Greeting visitors to our Wellington roastery and Supreme HQ is a little espresso bar simply known as Coffee Supreme Hopper Street. With just a handful of bar stools, this space is elbow to elbow when full, creating an intimate hole-in-wall neighbourhood-haunt feel. Anyone is welcome to join in as the daily newspaper quiz is tackled while opinions on current events and trivia are openly shared with whoever wants their ear bent.

Espresso coffee and batch-brew filter are on offer, the latter of which introduces a different coffee each week. Simple, freshly baked goods accompany the drinks menu.

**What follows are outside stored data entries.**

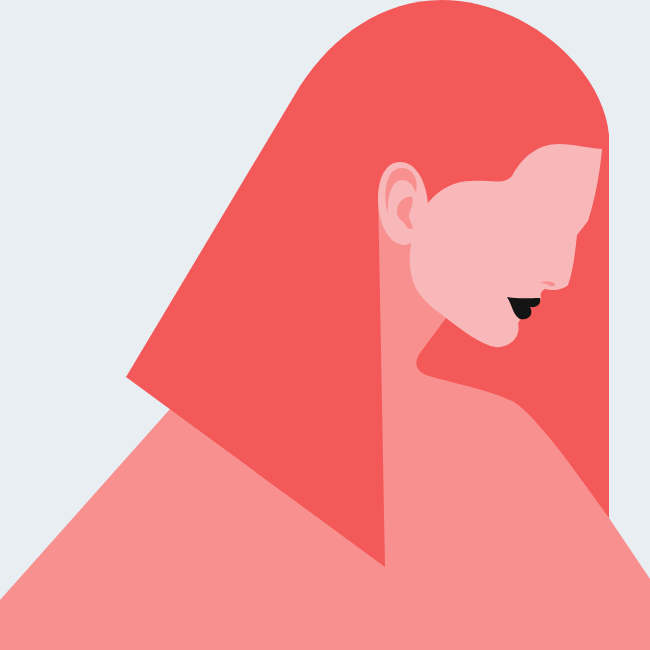
<!DOCTYPE html>
<html lang="en">
<head>
<meta charset="utf-8">
<title>Woman with red hair</title>
<style>
:root {
  --sky: #e8eef2;
  --hair: #f45959;
  --skin-shade: #f8908f;
  --skin: #f8b7b8;
  --lips: #141414;
}
html, body { margin: 0; background: var(--sky); overflow: hidden; }
.portrait { display: block; width: 650px; height: 650px; }
.sky { fill: var(--sky); }
.hair { fill: var(--hair); }
.shade { fill: var(--skin-shade); }
.skin { fill: var(--skin); }
.lips { fill: var(--lips); }
</style>
</head>
<body>
<svg class="portrait" viewBox="0 0 650 650" role="img" aria-label="Flat profile portrait of a woman with long red hair and black lips">
  <rect class="sky" width="650" height="650"/>
  <path id="hair-back" class="hair" d="M300 86C333 35 383 0 442 0C521 0 602 65 609 135V530H380Z"/>
  <path id="neck-and-shoulders" class="shade" d="M0 600L170 409L340 440L378 195L412 240L446 318L420 353C413 363 416 372 429 376C456 384 487 389 514 402C537 417 574 469 609 518L650 579V650H0Z"/>
  <path id="hair-front" class="hair" d="M300 86L126 377L385 567L378 190L430 150L400 60Z"/>
  <path id="face" class="skin" d="M428 203C440 188 455 181 472 181C490 180 504 185 512 176C522 157 538 144 559 144C574 144 587 148 602 149C600 174 594 203 588 221L577 235C575 254 573 271 568 285C563 290 552 291 546 289C541 290 540 294 541 299L516 310C520 316 521 320 518 323C520 331 517 340 509 344C502 348 495 348 488 345C473 339 459 328 446 318C430 306 418 297 413 281C409 269 409 257 411 244Z"/>
  <g id="ear">
    <path class="skin" d="M428 204C426 181 416 162 400 162C386 162 378 178 378 198C378 224 389 246 406 245L420 240Z"/>
    <path class="shade" d="M388 214C383 198 384 168 402 168C413 168 419 180 416 193C413 184 408 180 402 180C391 181 387 197 388 214Z"/>
    <path class="shade" d="M412 197C404 195 396 204 397 213C398 220 404 221 406 226C407 229 410 230 413 228C412 223 408 219 409 214C411 209 414 203 412 197Z"/>
  </g>
  <path id="nostril" class="shade" d="M540 283C545 281 552 281 555 284C555 287 550 287 547 284Z"/>
  <path id="lips" class="lips" d="M507 297C518 299 530 298 540 298C541 304 538 308 530 307C533 312 531 318 525 319C514 321 513 306 507 297Z"/>
</svg>
</body>
</html>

There’s outdoor courtyard seating nestled amongst potted native trees and shrubs. Jazz music frequents the playlist, which makes the students from the neighbouring New Zealand School of Music feel at home.


When Coffee Supreme first moved into the area in 2007, the surrounding buildings were mostly light commercial. That soon began to change as urban living spread into the Mt Cook area. Apartment buildings and Yang’s Asian Supermarket are amongst our newer neighbours, alongside commercial printers, panel beaters, Massey University and Preston’s Butchers, which pre-date our arrival.

The morphing neighbourhood mirrors the changes we’ve made to our roastery since our arrival. Initially, we opened with a reasonably sized café, offering made-to-order pizza and Danishes alongside the standard espresso-coffee options. However, with a less-than-bustling street of customers on our doorstep, and a roasting team that needed more room, the café space was shrunk in 2011. The new format saw a partition wall erected, with one-third given to the espresso bar at the front and the remaining space transformed into a cupping and R&D/QA laboratory.

Inspiration & Materials

With such a small space, less is more as far as design and materials are concerned. The essential elements of the building provide the features of the space. Steel I-beams and concrete tilt slabs create the surrounds, with polished concrete and native New Zealand timber creating the structural elements of the space.

Designed by our very own Chris Dillon, the space incorporates materials previously used in the former iteration of the café, which was designed by architectural firm Jasmax.

Next: Gibbon Street